In the early twentieth century the arts of the previous generation were frequently discredited by ardent modernists and modernisers as purely decorative: a Victorian love of pattern was seen to obscure and evade politics. Never more so than in the ‘art for art’s sake’ movement toward the end of the nineteenth century. Yet as Walter Benjamin has pointed out ‘L’art pour l’art’ was ‘scarcely ever to be taken literally; it was almost always a flag under which sailed a cargo that could not be declared’. This lecture will uncover a surprising politics of pattern in one of the most unlikely places: in the fashion for fixed poetic verse forms (the rondeau, the triolet, the villanelle, etc), whose highly stylized patterns, I argue, were at the heart of a debate about cosmopolitanism, nationalism, and socialism, that has never seemed more modern or more relevant than it does today.

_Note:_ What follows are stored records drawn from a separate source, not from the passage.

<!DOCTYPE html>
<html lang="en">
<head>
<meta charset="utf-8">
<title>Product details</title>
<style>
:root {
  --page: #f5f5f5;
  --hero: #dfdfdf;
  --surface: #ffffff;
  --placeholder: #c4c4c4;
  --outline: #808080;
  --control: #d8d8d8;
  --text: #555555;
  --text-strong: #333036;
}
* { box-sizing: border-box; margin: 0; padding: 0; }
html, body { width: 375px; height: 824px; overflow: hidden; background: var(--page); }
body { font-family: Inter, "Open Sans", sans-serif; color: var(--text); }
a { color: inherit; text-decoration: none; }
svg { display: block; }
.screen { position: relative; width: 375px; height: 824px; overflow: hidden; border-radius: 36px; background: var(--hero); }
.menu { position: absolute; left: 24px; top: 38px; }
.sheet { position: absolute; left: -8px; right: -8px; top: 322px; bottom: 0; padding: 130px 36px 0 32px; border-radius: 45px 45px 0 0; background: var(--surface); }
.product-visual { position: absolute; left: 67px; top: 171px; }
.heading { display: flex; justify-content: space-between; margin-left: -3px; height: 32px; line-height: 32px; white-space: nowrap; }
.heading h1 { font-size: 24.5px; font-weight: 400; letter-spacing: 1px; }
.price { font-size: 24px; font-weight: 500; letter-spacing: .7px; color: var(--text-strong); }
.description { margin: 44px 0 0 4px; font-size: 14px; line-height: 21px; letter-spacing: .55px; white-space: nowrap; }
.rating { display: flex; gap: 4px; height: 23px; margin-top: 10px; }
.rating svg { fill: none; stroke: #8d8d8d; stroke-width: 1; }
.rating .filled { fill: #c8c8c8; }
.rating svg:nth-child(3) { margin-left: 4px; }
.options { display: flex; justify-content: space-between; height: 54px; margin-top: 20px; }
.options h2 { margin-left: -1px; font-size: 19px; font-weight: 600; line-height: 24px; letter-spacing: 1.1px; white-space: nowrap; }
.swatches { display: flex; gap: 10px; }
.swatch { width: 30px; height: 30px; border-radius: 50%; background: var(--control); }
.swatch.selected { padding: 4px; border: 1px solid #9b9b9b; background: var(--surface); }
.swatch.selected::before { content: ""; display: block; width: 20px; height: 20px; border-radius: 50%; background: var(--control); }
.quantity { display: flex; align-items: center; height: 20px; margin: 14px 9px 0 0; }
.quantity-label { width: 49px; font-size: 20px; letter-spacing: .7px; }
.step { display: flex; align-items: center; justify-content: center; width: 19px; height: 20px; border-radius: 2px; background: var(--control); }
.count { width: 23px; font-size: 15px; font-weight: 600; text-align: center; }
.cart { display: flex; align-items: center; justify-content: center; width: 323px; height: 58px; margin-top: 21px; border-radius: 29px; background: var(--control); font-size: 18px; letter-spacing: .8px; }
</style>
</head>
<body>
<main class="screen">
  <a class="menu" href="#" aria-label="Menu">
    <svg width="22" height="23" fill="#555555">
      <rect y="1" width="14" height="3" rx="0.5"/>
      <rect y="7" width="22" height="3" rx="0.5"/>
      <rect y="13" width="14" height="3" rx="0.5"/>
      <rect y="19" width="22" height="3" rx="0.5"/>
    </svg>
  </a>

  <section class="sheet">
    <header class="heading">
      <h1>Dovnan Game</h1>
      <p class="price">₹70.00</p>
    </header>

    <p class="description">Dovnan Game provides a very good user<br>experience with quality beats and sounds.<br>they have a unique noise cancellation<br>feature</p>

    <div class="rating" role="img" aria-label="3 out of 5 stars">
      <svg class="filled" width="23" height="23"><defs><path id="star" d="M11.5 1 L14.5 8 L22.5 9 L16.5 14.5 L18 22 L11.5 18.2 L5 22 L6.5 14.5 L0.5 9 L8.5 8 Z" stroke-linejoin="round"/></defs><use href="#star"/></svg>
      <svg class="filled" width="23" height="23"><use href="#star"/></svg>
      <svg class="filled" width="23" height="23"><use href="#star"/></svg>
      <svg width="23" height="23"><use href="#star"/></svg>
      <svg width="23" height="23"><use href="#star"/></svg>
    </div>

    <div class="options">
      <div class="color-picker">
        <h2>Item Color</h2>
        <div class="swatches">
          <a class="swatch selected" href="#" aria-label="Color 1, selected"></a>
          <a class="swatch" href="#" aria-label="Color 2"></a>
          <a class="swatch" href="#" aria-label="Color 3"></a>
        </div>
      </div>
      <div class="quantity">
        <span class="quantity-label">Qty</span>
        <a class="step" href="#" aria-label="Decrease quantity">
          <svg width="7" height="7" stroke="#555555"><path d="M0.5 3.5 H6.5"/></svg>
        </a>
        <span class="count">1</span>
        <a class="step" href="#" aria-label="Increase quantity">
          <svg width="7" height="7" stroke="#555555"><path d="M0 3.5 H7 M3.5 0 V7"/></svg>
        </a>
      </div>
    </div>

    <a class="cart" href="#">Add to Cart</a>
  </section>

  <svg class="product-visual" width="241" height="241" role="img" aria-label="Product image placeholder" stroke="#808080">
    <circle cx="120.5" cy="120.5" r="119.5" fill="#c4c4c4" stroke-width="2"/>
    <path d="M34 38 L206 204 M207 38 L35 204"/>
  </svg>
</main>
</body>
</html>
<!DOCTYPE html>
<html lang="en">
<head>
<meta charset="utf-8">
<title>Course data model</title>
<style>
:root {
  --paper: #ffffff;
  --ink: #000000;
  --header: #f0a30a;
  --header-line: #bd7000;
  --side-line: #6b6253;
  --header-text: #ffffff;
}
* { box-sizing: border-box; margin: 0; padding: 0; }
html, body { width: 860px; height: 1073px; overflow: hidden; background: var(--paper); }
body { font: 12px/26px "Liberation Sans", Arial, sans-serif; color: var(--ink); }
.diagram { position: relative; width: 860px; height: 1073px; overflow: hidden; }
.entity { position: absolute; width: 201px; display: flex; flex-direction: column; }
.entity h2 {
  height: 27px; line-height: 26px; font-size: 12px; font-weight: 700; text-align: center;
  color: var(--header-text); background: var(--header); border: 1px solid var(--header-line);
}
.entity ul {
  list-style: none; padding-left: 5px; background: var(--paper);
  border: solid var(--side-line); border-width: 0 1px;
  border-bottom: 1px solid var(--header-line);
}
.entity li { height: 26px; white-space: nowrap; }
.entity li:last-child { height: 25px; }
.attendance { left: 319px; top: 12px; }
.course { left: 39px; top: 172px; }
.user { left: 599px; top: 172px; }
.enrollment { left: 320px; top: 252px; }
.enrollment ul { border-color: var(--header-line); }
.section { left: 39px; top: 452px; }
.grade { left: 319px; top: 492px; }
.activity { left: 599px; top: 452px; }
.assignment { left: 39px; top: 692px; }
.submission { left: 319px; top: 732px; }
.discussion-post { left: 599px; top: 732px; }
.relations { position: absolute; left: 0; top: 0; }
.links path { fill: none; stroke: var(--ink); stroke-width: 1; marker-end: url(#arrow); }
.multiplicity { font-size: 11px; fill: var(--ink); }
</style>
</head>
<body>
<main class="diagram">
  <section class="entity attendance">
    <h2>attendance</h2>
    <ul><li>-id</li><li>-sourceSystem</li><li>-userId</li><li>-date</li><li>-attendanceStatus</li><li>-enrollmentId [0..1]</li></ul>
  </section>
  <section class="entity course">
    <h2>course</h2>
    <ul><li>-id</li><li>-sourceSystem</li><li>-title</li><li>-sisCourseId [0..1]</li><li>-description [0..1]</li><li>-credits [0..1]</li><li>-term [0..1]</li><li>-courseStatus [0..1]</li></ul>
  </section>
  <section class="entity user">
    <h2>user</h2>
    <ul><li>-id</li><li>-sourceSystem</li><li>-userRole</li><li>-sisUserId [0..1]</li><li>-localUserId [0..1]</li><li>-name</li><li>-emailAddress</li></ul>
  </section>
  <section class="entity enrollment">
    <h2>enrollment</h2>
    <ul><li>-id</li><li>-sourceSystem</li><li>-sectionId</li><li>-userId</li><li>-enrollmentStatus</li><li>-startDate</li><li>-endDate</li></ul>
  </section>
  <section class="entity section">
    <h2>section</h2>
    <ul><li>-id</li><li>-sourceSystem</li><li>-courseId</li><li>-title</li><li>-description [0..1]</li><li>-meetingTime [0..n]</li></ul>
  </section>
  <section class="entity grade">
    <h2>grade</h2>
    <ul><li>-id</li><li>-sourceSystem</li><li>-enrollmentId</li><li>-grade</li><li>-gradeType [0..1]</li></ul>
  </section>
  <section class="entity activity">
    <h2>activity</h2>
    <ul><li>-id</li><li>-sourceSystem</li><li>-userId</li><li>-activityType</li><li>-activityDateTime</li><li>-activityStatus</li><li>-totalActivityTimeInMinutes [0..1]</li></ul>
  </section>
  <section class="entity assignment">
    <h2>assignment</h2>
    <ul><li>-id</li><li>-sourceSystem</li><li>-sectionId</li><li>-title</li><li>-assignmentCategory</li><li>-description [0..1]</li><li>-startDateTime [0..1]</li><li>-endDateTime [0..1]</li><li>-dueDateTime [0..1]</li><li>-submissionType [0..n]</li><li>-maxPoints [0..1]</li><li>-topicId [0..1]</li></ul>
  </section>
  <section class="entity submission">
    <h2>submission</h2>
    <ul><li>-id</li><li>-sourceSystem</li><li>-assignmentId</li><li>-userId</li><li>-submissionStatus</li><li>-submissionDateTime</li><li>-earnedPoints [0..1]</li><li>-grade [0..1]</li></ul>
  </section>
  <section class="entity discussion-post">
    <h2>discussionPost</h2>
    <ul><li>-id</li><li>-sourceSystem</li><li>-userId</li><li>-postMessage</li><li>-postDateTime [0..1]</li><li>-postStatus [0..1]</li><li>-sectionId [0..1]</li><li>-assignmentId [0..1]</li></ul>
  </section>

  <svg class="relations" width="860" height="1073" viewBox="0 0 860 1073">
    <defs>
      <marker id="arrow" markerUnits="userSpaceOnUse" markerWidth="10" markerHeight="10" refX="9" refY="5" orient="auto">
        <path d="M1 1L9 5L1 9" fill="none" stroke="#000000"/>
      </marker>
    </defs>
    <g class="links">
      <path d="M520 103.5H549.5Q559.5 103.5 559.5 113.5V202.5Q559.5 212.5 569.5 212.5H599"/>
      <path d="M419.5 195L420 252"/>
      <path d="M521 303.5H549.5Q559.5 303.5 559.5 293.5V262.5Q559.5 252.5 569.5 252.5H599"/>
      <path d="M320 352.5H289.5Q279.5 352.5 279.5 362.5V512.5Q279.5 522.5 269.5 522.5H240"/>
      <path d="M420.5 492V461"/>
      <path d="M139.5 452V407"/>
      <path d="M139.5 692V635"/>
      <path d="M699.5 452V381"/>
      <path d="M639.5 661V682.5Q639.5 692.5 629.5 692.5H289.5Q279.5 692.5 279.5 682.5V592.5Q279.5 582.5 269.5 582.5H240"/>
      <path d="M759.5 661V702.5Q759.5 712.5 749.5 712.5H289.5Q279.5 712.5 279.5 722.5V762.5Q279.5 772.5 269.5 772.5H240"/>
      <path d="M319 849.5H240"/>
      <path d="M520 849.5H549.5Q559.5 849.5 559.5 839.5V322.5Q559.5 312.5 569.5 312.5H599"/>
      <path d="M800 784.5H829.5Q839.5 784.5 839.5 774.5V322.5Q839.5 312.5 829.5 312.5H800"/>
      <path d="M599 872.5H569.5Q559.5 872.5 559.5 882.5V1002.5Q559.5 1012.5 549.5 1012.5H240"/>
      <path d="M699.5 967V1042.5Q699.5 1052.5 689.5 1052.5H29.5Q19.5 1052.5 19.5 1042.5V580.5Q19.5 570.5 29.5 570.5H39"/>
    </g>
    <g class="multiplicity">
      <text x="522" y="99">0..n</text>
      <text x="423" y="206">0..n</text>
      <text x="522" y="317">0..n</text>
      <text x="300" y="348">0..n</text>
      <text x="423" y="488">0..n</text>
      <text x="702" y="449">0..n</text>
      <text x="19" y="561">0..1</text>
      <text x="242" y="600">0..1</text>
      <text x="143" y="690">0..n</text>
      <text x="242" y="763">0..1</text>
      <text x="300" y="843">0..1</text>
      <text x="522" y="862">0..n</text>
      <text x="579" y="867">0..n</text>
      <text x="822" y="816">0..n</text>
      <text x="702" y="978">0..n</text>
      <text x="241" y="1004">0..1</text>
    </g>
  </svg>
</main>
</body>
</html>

Marion Thain is Professor of Literature and Culture, and Dean of the Faculty of Arts and Humanities. She began her career as a Junior Research Fellow at Cambridge University, and worked in English departments at Russell Group universities before moving to New York University as a professor of Arts and Literature in the school of the interdisciplinary global liberal arts (Liberal Studies) and as Director of Digital Humanities for NYU. She returned to the UK in 2018. She publishes primarily on: aestheticism; poetry and poetics; technology and the arts. Book publications include: The Lyric Poem and Aestheticism: Forms of Modernity (2016); The Lyric Poem: Formations and Transformations (2013); Michael Field: Poetry, Aestheticism, and the Fin de Siècle (2007); Poetry of the 1890s (1998).